> If we know how P can be written as a convex combination of _finite_ points in A, then we know how to proceed inductively. This is essentially how the proof of the Caratheodory theorem is done. The problem now is I do not know how to do the first step. I only know P, as an expectation, lies in the convex hull of the image.
In this case I might start by taking a random sample of size n+1 from your random variable, and keep increasing the size of the sample until P is in the convex hull of the sample points.
Robert Israel israel@math.MyUniversitysInitials.ca Department of Mathematics http://www.math.ubc.ca/~israel University of British Columbia Vancouver, BC, Canada
>> In article >> <931825785.184920.1274257295244.JavaMail.root@gallium. >> mathforum.org>, >> Yihong <firstname.lastname@example.org> wrote: >> >>> I have a question about the constructive aspects of >>> Caratheodory theorem, >>> which states that any point P in the convex hull of >>> A \subset R^n can be >>> written as the convex combination of at most n+1 >>> points in A. >>> >>> This is an existence result. I wonder if there is >>> any algorithm that can give >>> these n+1 points.
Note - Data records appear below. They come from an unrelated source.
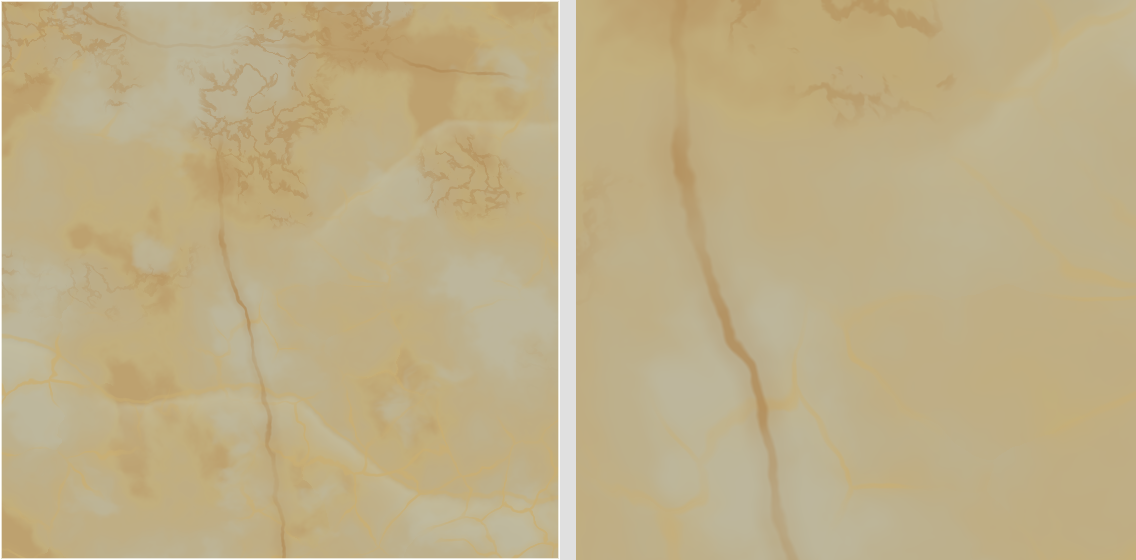
Left: the whole. Right: its middle third, enlarged.
Write a Shadertoy shader that draws this texture.

```glsl
// Polished honey onyx slab: soft clouds of gold, sand and grey cream,
// crossed by pale drifts, faint cell-shaped veins and two rusty cracks.
// Built from warped fractal noise, Voronoi edges and curve distances.

const vec3 HONEY = vec3(0.74, 0.63, 0.435);
const vec3 GOLD  = vec3(0.76, 0.685, 0.49);
const vec3 SAND  = vec3(0.75, 0.68, 0.515);
const vec3 CREAM = vec3(0.74, 0.69, 0.55);
const vec3 PALE  = vec3(0.74, 0.715, 0.61);
const vec3 MILK  = vec3(0.77, 0.75, 0.64);
const vec3 VEIN  = vec3(0.79, 0.685, 0.45);
const vec3 RUST  = vec3(0.69, 0.53, 0.32);
const vec3 WHITE = vec3(1.0, 1.0, 0.99);

float hash(vec2 p) {
    return fract(sin(dot(p, vec2(127.1, 311.7))) * 43758.545);
}

vec2 hash2(vec2 p) {
    return vec2(hash(p), hash(p + 37.3));
}

float noise(vec2 p) {
    vec2 i = floor(p), f = fract(p);
    f = f * f * (3.0 - 2.0 * f);
    float low = mix(hash(i), hash(i + vec2(1, 0)), f.x);
    float high = mix(hash(i + vec2(0, 1)), hash(i + vec2(1, 1)), f.x);
    return mix(low, high, f.y);
}

float fbm(vec2 p) {
    float sum = 0.0, amp = 0.5;
    for (int i = 0; i < 5; i++) {
        sum += amp * noise(p);
        p = mat2(1.6, 1.2, -1.2, 1.6) * p + 7.7;
        amp *= 0.5;
    }
    return sum / 0.97;
}

vec2 warp(vec2 p, float scale, float amount) {
    return p + amount * (vec2(fbm(p * scale + 3.1), fbm(p * scale + 18.4)) - 0.5);
}

// x: distance to the nearest cell border, y: random value of the cell
vec2 cells(vec2 p) {
    vec2 base = floor(p), nearest = vec2(0), id = vec2(0);
    float best = 9.0, edge = 9.0;
    for (int k = 0; k < 9; k++) {
        vec2 c = base + vec2(k % 3 - 1, k / 3 - 1);
        vec2 r = c + hash2(c) - p;
        if (dot(r, r) < best) { best = dot(r, r); nearest = r; id = c; }
    }
    for (int k = 0; k < 25; k++) {
        vec2 c = id + vec2(k % 5 - 2, k / 5 - 2);
        vec2 r = c + hash2(c) - p, gap = r - nearest;
        if (dot(gap, gap) > 1e-4) edge = min(edge, dot(0.5 * (r + nearest), normalize(gap)));
    }
    return vec2(edge, hash(id + 5.5));
}

vec3 stoneRamp(float t) {
    vec3 c = mix(HONEY, GOLD, smoothstep(0.05, 0.28, t));
    c = mix(c, SAND, smoothstep(0.25, 0.45, t));
    c = mix(c, CREAM, smoothstep(0.45, 0.75, t));
    return mix(c, PALE, smoothstep(0.72, 1.0, t));
}

float line(float d, float width) {
    return 1.0 - smoothstep(0.25 * width, width, abs(d));
}

// Crisp on its upper side, fading away below
float drift(float depth, float fade) {
    return smoothstep(-0.008, 0.012, depth) * exp(-max(depth, 0.0) / fade);
}

vec3 slab(vec2 p) {
    vec2 q = warp(p, 4.0, 0.16);
    vec2 fine = warp(p, 14.0, 0.045);

    // Clouds, greyer across the middle, with a slight tint per cell
    vec2 bed = cells(warp(q, 12.0, 0.06) * 10.0);
    float bedArea = smoothstep(0.40, 0.56, fbm(p * 3.0 + 41.0) + 0.10 * (1.0 - p.y));
    float middle = 1.0 - smoothstep(0.0, 0.35, abs(p.y - 0.45));
    float tone = 0.44 + 2.0 * (fbm(q * 4.5 + 9.0) - 0.5) + 0.16 * middle;
    tone += 0.7 * (fbm(fine * 13.0) - 0.5) + 0.22 * bedArea * (bed.y - 0.5);
    vec3 color = stoneRamp(tone);

    // Milky wisps and drifts
    float wisp = smoothstep(0.59, 0.72, fbm(fine * vec2(7.0, 9.0) + 23.0));
    color = mix(color, PALE, 0.75 * wisp);
    float lowCurve = 0.42 - 0.14 * smoothstep(0.0, 0.25, p.x) - 0.18 * smoothstep(0.5, 0.78, p.x);
    float highCurve = 0.56 + 0.22 * smoothstep(0.5, 0.85, p.x);
    float lowDepth = lowCurve - fine.y + 0.5 * (q.y - p.y);
    float highDepth = highCurve - fine.y + 0.5 * (q.y - p.y);
    float patches = smoothstep(0.3, 0.55, fbm(p * 6.0 + 60.0));
    float highSide = smoothstep(0.48, 0.62, p.x);
    color = mix(color, MILK, 0.75 * patches * drift(lowDepth, 0.05));
    color = mix(color, MILK, 0.65 * patches * highSide * drift(highDepth, 0.04));
    color = mix(color, VEIN, 0.5 * line(lowDepth + 0.008, 0.006));

    // Fine golden veins between the cells, each with a soft halo
    float broken = smoothstep(0.3, 0.6, fbm(p * 9.0 + 70.0));
    float halo = 0.25 * line(bed.x, 0.22) + 0.6 * line(bed.x, 0.045);
    color = mix(color, VEIN, bedArea * broken * halo);

    // Grainy rust speckles, mostly in the upper half
    float cluster = smoothstep(0.53, 0.68, fbm(p * 6.0 + 88.0)) * smoothstep(0.25, 0.7, p.y);
    float grain = line(fbm(fine * 34.0) - 0.5, 0.07);
    color = mix(color, RUST, cluster * (0.12 + 0.38 * grain));

    // A steep crack and a flatter one near the top
    float steep = fine.x - 0.385 - 0.11 * (1.0 - smoothstep(0.1, 0.75, p.y));
    float flat_ = fine.y - 0.985 + 0.07 * smoothstep(0.1, 0.3, p.x) + 0.055 * smoothstep(0.5, 1.0, p.x);
    float steepPart = 1.0 - smoothstep(0.65, 0.88, p.y);
    float flatPart = smoothstep(0.1, 0.16, p.x) * (1.0 - smoothstep(0.85, 0.97, p.x));
    float wear = 0.3 + 0.7 * broken;
    color = mix(color, RUST, wear * steepPart * (0.55 * line(steep, 0.006) + 0.2 * line(steep, 0.025)));
    return mix(color, RUST, wear * flatPart * (0.5 * line(flat_, 0.005) + 0.15 * line(flat_, 0.03)));
}

void mainImage(out vec4 fragColor, in vec2 fragCoord) {
    vec2 p = fragCoord / iResolution.xy;
    vec2 side = min(p, 1.0 - p);
    float inside = smoothstep(0.0015, 0.0045, min(side.x, side.y));
    fragColor = vec4(mix(WHITE, slab(p), inside), 1.0);
}
```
In the problem I have A is the >>> image of some continuous >>> function f: R->R^n, and P = E[f(X)] for some random >>> variable X. >>> >>> Thanks! >>
>> I guess you need to apply induction, together with: >> given k points, >> constructively determine whether the affine span has >> dimension less >> than k-1, and if so, constructively write one of the >> points as a convex >> combination of the others. >> >> -- >> G. A. Edgar >> >> >> >> >> >> >> >> >> >> >> >> >> >> >> http://www.math.ohio-state.edu/~edgar/ >